“I hate to advocate drugs, alcohol, violence, or insanity to anyone, but they've always worked for me.” – Hunter S Thompson

This quote sums it up perfectly for me at the moment, and the reason why my recent reviews and online blogging titbits have been laboured on so much of late. I’m losing my sanity. I need something to fight against and battle for, I can’t like everything I’m given can I?

Thank you Jonathan Wilson you may have saved my soul, you have presented before me an album of such vacuous half hearted acoustic meandering that even though I’m ready to take a hammer to it you have helped me turn a corner. After seeing Jonathan Wilson live recently at London’s Borderline (see previous review a few weeks back) with the excellent band DAWES and a special appearance by Jackson Browne (another singer/songwriter par excellence) I thought I was in for a treat when the album itself arrived in my inbox and looked forward to giving it a balanced fair appraisal. Stranger things have happened.

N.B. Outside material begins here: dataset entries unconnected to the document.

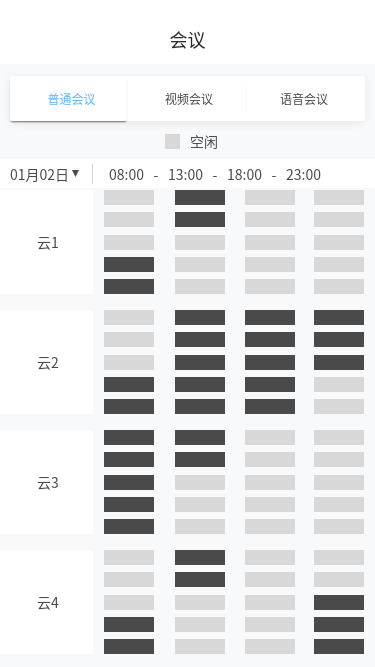
<!DOCTYPE html>
<html lang="zh-CN">
<head>
<meta charset="utf-8">
<title>会议</title>
<style>
:root {
  --page: #f8f9fb;
  --surface: #ffffff;
  --text: #4a4a4a;
  --title: #2b2b2b;
  --accent: #5cb3f5;
  --free: #d8d8d8;
  --busy: #4a4a4a;
  --line: #d4d4d4;
}
* { box-sizing: border-box; margin: 0; padding: 0; }
body {
  width: 375px;
  height: 667px;
  overflow: hidden;
  background: var(--page);
  color: var(--text);
  font: 14px/20px "Noto Sans CJK SC", "Noto Sans", sans-serif;
}
.app-header {
  height: 64px;
  padding-top: 26px;
  background: var(--surface);
  text-align: center;
}
.app-header h1 { font-size: 18px; line-height: 26px; font-weight: 400; color: var(--title); }

.tabs {
  display: grid;
  grid-template-columns: 115px 122px 118px;
  width: 355px;
  height: 45px;
  margin: 12px 10px 0;
  background: var(--surface);
  border-radius: 2px;
  box-shadow: 0 2px 8px rgba(0, 0, 0, .08);
}
.tab {
  display: flex;
  align-items: center;
  justify-content: center;
  border-radius: 2px;
  color: var(--text);
  font-size: 12px;
  text-decoration: none;
}
.tab:first-child { padding-left: 6px; }
.tab:nth-child(2) { padding-left: 6px; }
.tab:last-child { padding-right: 4px; }
.tab.active {
  width: 117px;
  color: var(--accent);
  background: var(--surface);
  box-shadow: 0 2px 2px -1px rgba(0, 0, 0, .55);
}
.tab + .tab { background: linear-gradient(#f8f8f8, #f8f8f8) right center / 1px 28px no-repeat; }
.tab:last-child { background: none; }

.legend {
  display: flex;
  align-items: center;
  gap: 10px;
  height: 38px;
  padding: 2px 0 0 165px;
}
.legend-swatch { width: 15px; height: 15px; background: var(--free); }

.time-bar {
  display: flex;
  align-items: center;
  height: 29px;
  background: var(--surface);
}
.date {
  display: flex;
  align-items: center;
  gap: 2px;
  width: 93px;
  height: 20px;
  padding-left: 10px;
  border-right: 1px solid var(--line);
  color: var(--text);
  text-decoration: none;
  white-space: nowrap;
}
.date span { width: 60px; }
.hours {
  display: grid;
  grid-template-columns: 35px 24px 35px 24px 35px 24px 35px;
  margin-left: 16px;
  text-align: center;
}

.rooms { display: grid; gap: 16px; margin-top: 2px; list-style: none; }
.room { display: flex; height: 104px; }
.room-name {
  display: flex;
  align-items: center;
  width: 93px;
  padding-left: 37px;
  background: var(--surface);
  font-size: 14px;
  font-weight: 400;
}
.slots {
  display: grid;
  grid-template-columns: 71px 70px 69px 50px;
  grid-template-rows: repeat(5, 15px);
  align-content: space-between;
  margin-left: 11px;
}
.free, .busy { width: 50px; background: var(--free); }
.busy { background: var(--busy); }
</style>
</head>
<body>
<header class="app-header"><h1>会议</h1></header>

<nav class="tabs">
  <a class="tab active" href="#">普通会议</a>
  <a class="tab" href="#">视频会议</a>
  <a class="tab" href="#">语音会议</a>
</nav>

<div class="legend"><span class="legend-swatch"></span><span>空闲</span></div>

<div class="time-bar">
  <a class="date" href="#">
    <span>01月02日</span>
    <svg width="7" height="7" aria-hidden="true"><polygon points="0,0 7,0 3.5,7" fill="#4a4a4a"/></svg>
  </a>
  <div class="hours">
    <span>08:00</span><span>-</span><span>13:00</span><span>-</span><span>18:00</span><span>-</span><span>23:00</span>
  </div>
</div>

<ul class="rooms">
  <li class="room">
    <h2 class="room-name">云1</h2>
    <div class="slots">
      <i class="free"></i><i class="busy"></i><i class="free"></i><i class="free"></i>
      <i class="free"></i><i class="busy"></i><i class="free"></i><i class="free"></i>
      <i class="free"></i><i class="free"></i><i class="free"></i><i class="free"></i>
      <i class="busy"></i><i class="free"></i><i class="free"></i><i class="free"></i>
      <i class="busy"></i><i class="free"></i><i class="free"></i><i class="free"></i>
    </div>
  </li>
  <li class="room">
    <h2 class="room-name">云2</h2>
    <div class="slots">
      <i class="free"></i><i class="busy"></i><i class="busy"></i><i class="busy"></i>
      <i class="free"></i><i class="busy"></i><i class="busy"></i><i class="busy"></i>
      <i class="free"></i><i class="busy"></i><i class="busy"></i><i class="busy"></i>
      <i class="busy"></i><i class="busy"></i><i class="busy"></i><i class="free"></i>
      <i class="busy"></i><i class="busy"></i><i class="busy"></i><i class="free"></i>
    </div>
  </li>
  <li class="room">
    <h2 class="room-name">云3</h2>
    <div class="slots">
      <i class="busy"></i><i class="busy"></i><i class="free"></i><i class="free"></i>
      <i class="busy"></i><i class="busy"></i><i class="free"></i><i class="free"></i>
      <i class="busy"></i><i class="free"></i><i class="free"></i><i class="free"></i>
      <i class="busy"></i><i class="free"></i><i class="free"></i><i class="free"></i>
      <i class="busy"></i><i class="free"></i><i class="free"></i><i class="free"></i>
    </div>
  </li>
  <li class="room">
    <h2 class="room-name">云4</h2>
    <div class="slots">
      <i class="free"></i><i class="busy"></i><i class="free"></i><i class="free"></i>
      <i class="free"></i><i class="busy"></i><i class="free"></i><i class="free"></i>
      <i class="free"></i><i class="free"></i><i class="free"></i><i class="busy"></i>
      <i class="busy"></i><i class="free"></i><i class="free"></i><i class="busy"></i>
      <i class="busy"></i><i class="free"></i><i class="free"></i><i class="busy"></i>
    </div>
  </li>
</ul>
</body>
</html>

Wrong is probably too harsh a word, but bland is probably right on the money. Jonathan Wilson is a good musician, fair singer and I’m sure a decent enough guy, but the music on the album is like being stuck on VH1 for eternity. The influences are clear, Crosby, Stills and Nash with a big slice of Neil Young’s guitar thrown in to season. Sounds good on paper although what all these artists had that Jonathan Wilson is lacking is edge and personality. He can wear the beaten up army shirt like Neil Young, but he hasn’t lived through the times that Neil Young was living, interacted with the people etc. In short it’s a case of all theory no practice. He might be able to arrange the harmonies like David Crosby but I doubt the police are about to kick Wilson’s door down for too much hell raising, after all Crosby may look (and is) like an old hippy now, but in the late 60s early 70s he was the guy that would take all the drugs, take all the girls and still hike to Woodstock to let his freak flag fly without missing a cue from Nash and Stills. The collection of songs here seem like more time was spent studying photos of ‘After The Goldrush’ and ‘Music From Big Pink’ rather than writing songs from personal experience and feelings. Of course this is all conjecture and he could be completely genuine although with track names like ‘Woe is Me’ and ‘Natural Rhapsody’ I’m signalling the barman already to medicate me.

The album here Gentle Spirit isn’t a bad album, the songs are well constructed and even some lovely interplay on the electric guitars on ‘Desert Raven’ is reminiscent of Duane Allman and Dickie Betts from The Allman Brothers. The problem with albums these days is the format. I can’t Frisbee a download across the room into a pile of smashed c.d’s in disgust and find the right click drop to recycle bin just lame and counter productive to my anger.

I remember seeing Joe Strummer on TV talking about The Ramones and discussing the genius behind their 2 min tracks, no talk in-between stage banter, just 1-2-3-4 and bang track 1, then track 2, track 3 and by the end of the 4th, only 8 minutes has passed, people have busy lives they want fast food rock and roll. There is simply no place for a track that lasts over 10 minutes such as ‘Valley of The Silver Moon’. I remember hearing the track in the encore at The Borderline and felt myself repeatedly checking my phone for a message, an update on Facebook/twitter or anything to wake my sense up from the catatonic pounding it was getting from this dirge. Thank the good lord for Jackson Browne bringing ‘Take It Easy’ to the stage moments later and saving the suicide hotlines from exploding.

I’m sure this album will do well in the crowds and circles it was primarily aimed at (waves to Bob Harris) but for me it seems too clinical and slick to ever be one I’ll treasure.